Shane Henry (6-8, 190, Jr.): Notice that Henry weights less than almost every wing on Virginia Tech’s team. He is an athletic player with plenty of energy, and he led his JUCO conference in blocks per game (4.7) and rebounds (12.5). Because of his size and lack of strength, he is not likely to be much of a threat with his back to the basket. I believe his initial role for the Hokies will be as an energy player off the bench. Hopefully he can add a lot of muscle mass with David Jackson before his senior season.
Christian Beyer (6-7, 220, Sr.): The walk-on has played major minutes the last two seasons, and he has proven to be one of the most natural rebounders on the team. He has a nose for the basketball and a good hoops IQ, though he lacks size and overall athletic ability. At this point it’s unknown exactly how Beyer will fit in Buzz’s rotation plans this year.
One proven player, one raw freshman, one JUCO who lacks size and strength, and one walk-on…that’s the frontcourt that Buzz Williams has to work with this season.
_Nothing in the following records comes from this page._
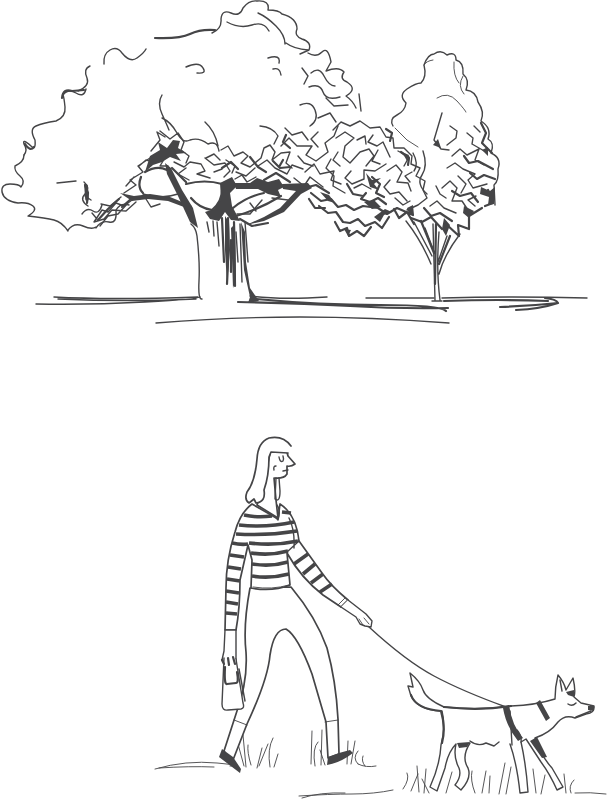
<!DOCTYPE html>
<html lang="en">
<head>
<meta charset="utf-8">
<title>Walk in the park</title>
<style>
:root { --ink: #454547; --paper: #ffffff; }
html, body { margin: 0; background: var(--paper); overflow: hidden; }
svg { display: block; width: 608px; height: 800px; }
.line { fill: none; stroke: var(--ink); stroke-width: 1.4; stroke-linecap: round; stroke-linejoin: round; }
.fine { stroke-width: 0.9; }
.contour { stroke-width: 1.7; }
.bold { stroke-width: 2.2; }
.heavy { stroke-width: 3.6; }
.stripe { fill: none; stroke: var(--ink); stroke-width: 3.6; }
.solid { fill: var(--ink); stroke: none; }
.body { fill: var(--paper); }
</style>
</head>
<body>
<svg viewBox="0 0 608 800" role="img" aria-label="Ink drawing of two trees above a woman walking a dog">

<g id="ground">
  <path class="line" d="M54 297Q110 300 198 297M36 304Q90 305 145 302T200 297M58 299Q130 302 196 299"/>
  <path class="line bold" d="M238 302Q300 303 350 306T448 308M256 299Q320 305 380 305T446 311"/>
  <path class="line" d="M250 296Q280 300 327 297M366 298H434M442 298Q510 296 587 298"/>
  <path class="line bold" d="M444 301Q500 299 548 301M500 307Q530 306 558 303M516 310Q540 309 558 303Q556 299 545 298"/>
  <path class="line" d="M156 323Q230 317 300 317T449 323"/>
</g>

<g id="large-tree">
  <g id="large-crown" class="line">
    <path d="M68 231Q62 222 54 220T28 216Q38 210 33 206T18 203Q4 201 2 192Q1 184 10 184T21 187Q26 181 20 176T15 166Q24 162 24 155"/>
    <path d="M24 155Q28 150 24 144Q22 138 31 146Q36 151 35 140Q29 129 36 126T56 121Q66 117 65 107T63 95Q68 88 76 93T86 89"/>
    <path d="M78 91Q90 86 87 78Q83 69 90 66M104 64Q103 54 110 50Q117 46 122 53Q130 63 137 58T146 49"/>
    <path class="bold" d="M62 98Q63 88 72 91L84 90M25 144Q30 152 34 147M155 38Q180 39 190 34T215 30"/>
    <path d="M212 33Q222 29 221 19Q222 9 231 13Q240 17 243 8Q249 0 257 1Q270 0 268 10Q279 10 282 14Q297 18 297 29Q294 36 302 39Q312 42 309 50L300 54"/>
    <path d="M227 22Q240 29 252 25T269 31M258 13Q267 17 276 26T285 44M286 43Q294 49 308 50M268 58Q281 54 279 63M273 69Q280 67 281 75M186 67Q199 61 203 68Q207 74 197 73"/>
    <path d="M308 53Q316 58 322 52T331 62L326 71Q339 66 344 72Q339 79 347 82Q358 89 346 96Q353 101 356 108M311 73Q319 66 324 76T335 86M309 87Q320 83 323 92T340 97M300 105Q311 100 315 110T310 126M302 68L308 76 304 84M326 98L334 106 348 105M318 118L330 113 336 122M359 94L361 111"/>
    <path d="M162 95Q157 103 162 114T169 130M162 118Q171 122 177 133T190 140Q199 137 208 144Q217 140 219 151M57 183L76 181M205 122Q215 131 218 146M260 126Q273 127 278 136L274 144"/>
    <path d="M68 230Q74 222 83 226T96 227M84 182Q91 188 85 194T88 206M82 214Q87 207 93 211T102 205M96 228Q101 220 109 222T116 211M116 210Q121 202 129 205"/>
  </g>

  <g id="crown-scribble">
    <path class="line" d="M221 150L228 146 234 156 243 152 248 156 241 163 250 167 261 158 264 148 270 145 275 152 272 160 281 153 290 152 286 163 292 168M258 166L267 160 275 168 287 174 292 165 303 169M236 172L246 176 255 168M281 146L289 138 297 146 312 146 306 155 316 161 328 152 325 143 334 136 338 126M305 172L314 164 320 174 334 171 331 180 341 184M294 178L304 186 310 177 323 187M206 158L214 154 220 160M285 128L292 135 302 132 308 140M318 132L311 139 318 147M226 160L235 166 232 173M298 156L304 163 313 166"/>
    <path class="line bold" d="M222 168L231 162 238 169M250 157L258 167 266 172M273 161L280 168 290 167M264 180L276 173 290 182M286 135L283 142 290 148M304 188L316 185 329 193M283 160L279 167"/>
    <path class="line" d="M333 130L341 122 350 126 360 121 370 128 380 127 386 137 393 138 394 148 404 148 412 156 411 164 420 168 416 176 425 181 423 190 427 198 418 205 407 210"/>
    <path class="line" d="M336 138L345 132 354 138 345 146 343 157 350 163 360 152 369 149 374 156 366 166M351 171L345 178 352 184 364 179 364 170 375 171 386 164M373 135L368 142 377 146 383 142 390 157M387 171L396 165 402 172 397 182 408 183 411 191M331 159L326 168 334 176 333 186 345 193M390 180L384 187 390 194 399 192 407 201M398 151L409 157 404 166M340 166L333 160 338 152M357 140L365 136 366 144M378 150L372 161 380 164M354 188L362 184 371 189M412 172L405 176 410 182M395 198L403 205 410 201"/>
    <path class="line bold" d="M311 193L321 201 331 199 338 207 346 205 354 210 363 206 378 208 387 214 397 208 413 215M319 206L328 213 336 212 343 222 350 223 358 219 365 226 375 222 382 228 389 217M335 222L340 231 347 228 349 236 357 231 364 236 371 227M309 199L315 208 325 208M366 193L361 199 370 202 378 198 386 204M372 177L380 184 376 193 384 197M401 152L409 158 408 165M386 129L392 133 390 141M347 184L353 194 363 196M394 209L399 218 407 212 414 224"/>
    <path class="solid" d="M366 173L372 180 381 178 374 184 379 190 370 187ZM364 202L374 200 381 207 372 209ZM374 217L385 209 392 212 384 215 380 222ZM320 192L329 195 335 203 328 201ZM407 208L413 205 414 215 409 214ZM344 229L351 230 348 236ZM402 152L409 155 407 161Z"/>
  </g>

  <g id="large-trunk">
    <path class="line" d="M191 224Q196 228 197 236Q200 262 199 281T202 299M207 222L209 232M213 221L214 236M217 222L219 246M240 224L242 282M245 222L248 262M236 232L238 262"/>
    <path class="line bold" d="M222 218L224 262M228 218Q229 250 227 284M234 222L235 286M231 240L231 272"/>
    <path class="solid" d="M225 216L229 222 230 250 227 284 225 250ZM241 222L245 232 246 262 250 288 259 301 248 303 250 297 244 270ZM231 228L235 224 236 280 233 288Z"/>
  </g>

  <g id="branches">
    <path class="solid" d="M120 193L134 196 150 194 170 197 192 206 192 210 168 201 148 199 132 201Z"/>
    <path class="solid" d="M150 156L160 150 158 142 167 148 173 140 180 141 178 148 186 153 176 154 181 161 170 157 162 162 153 165 145 172Z"/>
    <path class="solid" d="M165 163L171 168 182 190 193 208 198 228 190 222 178 196 167 174Z"/>
    <path class="solid" d="M220 183L232 177 237 186 230 193 232 206 240 221 231 220 225 212 219 221 210 219 205 212 214 209 221 199Z"/>
    <path class="solid" d="M234 183L250 183 257 178 268 182 279 179 284 187 278 190 281 197 268 194 258 189 236 189Z"/>
    <path class="solid" d="M282 184L308 183 312 188 301 194 284 212 264 221 246 225 264 217 280 208 296 191 283 189Z"/>
    <path class="line bold" d="M141 177Q137 187 143 193M145 172Q157 165 167 170M186 184Q205 179 222 184Q224 200 212 210Q199 208 191 198M172 168L186 182M233 208Q246 197 264 193M236 216Q260 209 281 196M240 219L252 226 268 223"/>
    <path class="line" d="M143 194Q160 200 178 194M124 193L136 185 130 180 143 172 138 166 150 158M134 177L126 186M151 151L160 140 157 132 165 137M160 131L170 139 178 133 184 142 181 150 189 156 186 163M174 162L184 167 190 162 201 164 205 171 197 174 210 178M186 168L178 174 189 180M205 158L214 165 225 163 230 171 224 177M214 172L222 169M235 179L242 175 247 182 256 177M166 156L160 166 168 166M154 162L146 160 139 166M262 200L250 214 237 214M272 198L288 200M250 203L256 211"/>
    <path class="line" d="M136 197L124 206 116 203 108 212 102 210 94 222 104 219 112 210 126 211 136 202M121 197L110 206 101 204M128 203L118 214 108 216 100 226M146 199L151 207 160 204M92 213L97 219M85 196L91 200"/>
    <path class="line bold" d="M119 199L108 209 98 220M85 185L88 193 87 203M132 198L122 207"/>
    <path class="line heavy" d="M86 186L87 199"/>
  </g>
</g>

<g id="small-tree">
  <g class="line">
    <path d="M393 126Q389 119 397 115T406 103Q398 95 407 89T421 83Q427 77 424 65Q428 54 434 54Q441 49 447 55Q456 51 456 60Q464 62 463 74Q470 80 466 90Q476 91 478 102Q485 112 481 121Q492 128 488 139Q495 143 491 153Q502 158 498 169Q499 181 494 185L495 205"/>
    <path class="fine" d="M424 65Q426 61 433 60M454 62Q453 76 459 83M463 76Q457 86 464 94M437 98Q448 91 457 101T466 112M395 128L407 140 418 147"/>
    <path d="M442 113L434 140 441 149 449 150M450 126L457 131 456 138 447 145M423 151Q428 166 422 175T427 194M413 153Q419 164 414 171M452 156L460 149 467 155 479 149 475 160 484 165M447 168L455 163 463 169 475 174 468 180 473 188 487 184M442 188L450 181 457 188 452 201 462 201 468 210M430 206L437 201 444 208 456 213M467 133L473 138 472 144 486 152M458 176L466 184 461 193M476 196L468 200 475 206M446 198L440 194 436 186M480 132L474 126"/>
    <path class="bold" d="M481 123L486 133 482 143 492 153M464 156L469 163 478 161 493 169M470 173L477 179 484 175 495 179M452 191L460 196 471 193 478 202M424 208L431 216 440 213 452 221M447 225L459 236 458 225 469 229 469 216 482 208M411 218L422 222 431 217 442 229M488 190L493 203 485 206"/>
  </g>
  <path class="solid" d="M433 145L438 139 441 148ZM481 187L490 191 495 187 494 204 488 205 489 197 480 194ZM464 206L474 211 469 218 463 213ZM444 218L450 225 446 236 442 229ZM482 150L488 147 488 156Z"/>
  <path class="line" d="M406 221Q421 240 431 264M414 222L432 256M433 224L435 300M439 232Q436 270 440 300M460 234Q444 255 439 274M447 236L438 262M425 228L433 249M432 301H442"/>
  <path class="line bold" d="M421 221L434 253M436 224L435 284M450 236L439 264"/>
</g>

<g id="grass" class="line fine">
  <path d="M155 769Q186 760 217 763T230 766M159 768Q190 766 214 767M299 796Q330 794 352 794T393 790M302 798Q320 792 345 793M358 764Q366 768 376 766"/>
  <path d="M244 766L238 744M246 767L243 735M251 765Q247 752 248 745M257 768L262 748M259 766L268 744M270 767Q267 749 273 738M274 767L278 754M311 764L312 731M315 766Q312 748 318 742M321 765L322 730M325 765L320 750M347 764L348 741M351 764L355 741M358 764Q352 758 358 751M365 766Q361 761 363 756"/>
  <path d="M403 789Q410 779 407 773M411 791L418 774M419 792L417 766M424 793L426 769M429 793L422 779M446 793L452 772M475 793Q470 780 472 771M482 793L486 771M489 793L490 776M499 794L505 763M506 794L511 767M536 793L533 769M541 794L545 775M566 793L564 774M571 793Q568 786 574 780M575 793Q590 792 606 794"/>
</g>

<g id="woman">
  <g id="legs" class="line contour">
    <path class="body" d="M250 588Q243 625 246 652Q248 682 236 714L224 751Q228 758 233 760L247 724Q268 679 270 655Q274 629 286 629Q298 636 312 674L326 722 328 758 339 754 338 719Q336 681 327 648Q316 617 291 587Z"/>
    <path class="fine" d="M234 720L247 725M325 722L338 720"/>
    <path class="solid" d="M222 749L219 757 240 773 241 769 233 757ZM328 757L327 765Q340 763 353 753L350 750 339 753Z"/>
  </g>
  <g id="torso">
    <path class="line contour body" d="M252 504Q240 513 235 532Q226 560 226 588L225 630H236Q240 608 240 580L248 545 252 560 251 588Q272 592 290 585L287 553Q301 578 323 595L341 607 348 600Q331 586 322 573L299 541Q296 514 280 504L278 519Z"/>
    <path class="line" d="M258 505Q270 510 278 520Q281 511 277 505M299 541L287 552M289 518Q295 530 294 548"/>
    <path id="shirt-stripes" class="stripe" d="M244 515Q257 518 272 516M239 525Q266 528 294 522M236 534Q267 536 297 531M232 543Q241 545 248 544M249 543Q275 546 298 541M251 553Q270 556 288 551M252 564Q271 567 288 562M252 576Q270 579 289 574M230 555L244 557M228 567L241 569M227 579L240 581M226 591L239 593M226 602L238 604M226 613L237 614M294 564L308 554M303 574L315 564M311 583L323 574M320 592L332 584M282 512L291 513"/>
    <path class="line fine" d="M253 587Q272 590 289 585M338 605L345 598"/>
  </g>
  <g id="head">
    <path class="line contour body" d="M272 445Q286 444 288 456L295 464Q291 467 287 466L287 474Q284 479 274 478L276 500 278 518 257 505 264 480Z"/>
    <path class="line contour body" d="M291 446Q283 435 269 438Q258 442 257 459Q255 482 247 492Q244 500 249 503L254 499 256 503Q266 502 264 490Q269 476 269 457L271 452 288 453"/>
    <path class="line" d="M276 478L275 499Q280 503 280 491L279 478M288 470L283 471"/>
    <path class="line" d="M279 457Q280 463 283 461Q284 459 283 456M276 466Q273 466 274 470"/>
  </g>
  <g id="hands-and-bag" class="line">
    <path class="body" d="M225 630L224 651 222 660 225 664 229 661 233 666 236 662 236 630Z"/>
    <path class="body" d="M224 658L222 704Q222 711 228 710L241 709Q245 708 243 703L236 659"/>
    <path d="M239 669L245 701"/>
    <path class="bold" d="M222 660L224 664M228 658L229 665M233 657L235 664M225 667Q224 685 227 684L236 683Q239 683 237 672"/>
    <path class="body" d="M341 607L356 617 360 624 365 626 371 627 372 621 366 614 348 600"/>
    <path class="fine" d="M359 619L363 625M364 618L369 624"/>
  </g>
</g>

<path id="leash" class="line" d="M369 627Q406 661 434 676T506 707"/>

<g id="dog">
  <path class="line body" d="M441 711Q418 710 411 696L408 686 413 687 410 673Q420 681 423 690T444 707Q478 711 511 706Q536 705 555 699Q555 687 558 675Q564 682 566 690L573 678Q576 691 574 697L581 703 594 706Q595 713 586 714L575 718Q565 714 558 722Q550 733 535 738Q541 756 552 768L563 787 557 790Q550 774 541 762L526 739 521 742Q526 764 528 792L520 793Q517 764 510 744" />
  <path class="line body" d="M442 711Q446 728 441 745Q440 765 430 787L437 791 445 768Q448 752 456 744Q453 757 459 768Q462 776 455 785L461 790Q472 778 468 768Q461 757 470 743"/>
  <path class="line bold" d="M411 695Q416 709 441 711Q446 728 442 743M444 707Q480 711 511 706"/>
  <path class="line" d="M470 741Q478 747 486 743L494 746 499 742M510 711L512 745M521 742Q522 736 517 730M576 717L591 711M568 704Q572 707 576 703M560 680L562 691"/>
  <path class="solid" d="M503 708L509 705Q512 726 523 738L518 741Q506 726 503 708ZM536 703L540 700 550 718 546 721ZM566 692L574 690 574 697 568 695ZM588 706L594 706 594 711 588 710ZM457 743L470 742 467 747 459 748ZM530 741L537 737 547 757 542 758Z"/>
</g>

</svg>
</body>
</html>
As a result, we can expect to see a number of 4-guard/wing lineups this year. Greg Donlon (6-8, 230, Jr.) is another walk-on, but he is unlikely to see any important minutes.
Zach LeDay (6-7, 235, Jr.) is a transfer from South Florida who has to sit out this year. He should play a major role as a r-junior in 2015-16.
Opening day starting lineup
I hear through the grapevine that the Hokies went with the following starting lineup in this past weekend’s scrimmage against South Carolina…
Obviously that could change any day, as Buzz Williams is still getting a feel for what is an entirely new group of players for him. However, if Saturday’s scrimmage is any indicator, that group above would represent the starting lineup if the season began tomorrow.
Other possibilities are Ahmed Hill and Jalen Hudson at either the 2 or the 3. Shane Henry is also a possibility, though he is probably better suited to playing 15 minutes per game as an energy guy off the bench.
That’s not an ideal starting lineup, from a height standpoint. However, you have to get your best five guys on the court, and considering the Hokies don’t have a true power forward, a 4-guard lineup is definitely the way to go at this point.
Today’s article has been a simple primer on Tech’s personnel. Later this week, we’ll return with a more in-depth preview about the team and program in a TSL Pass article.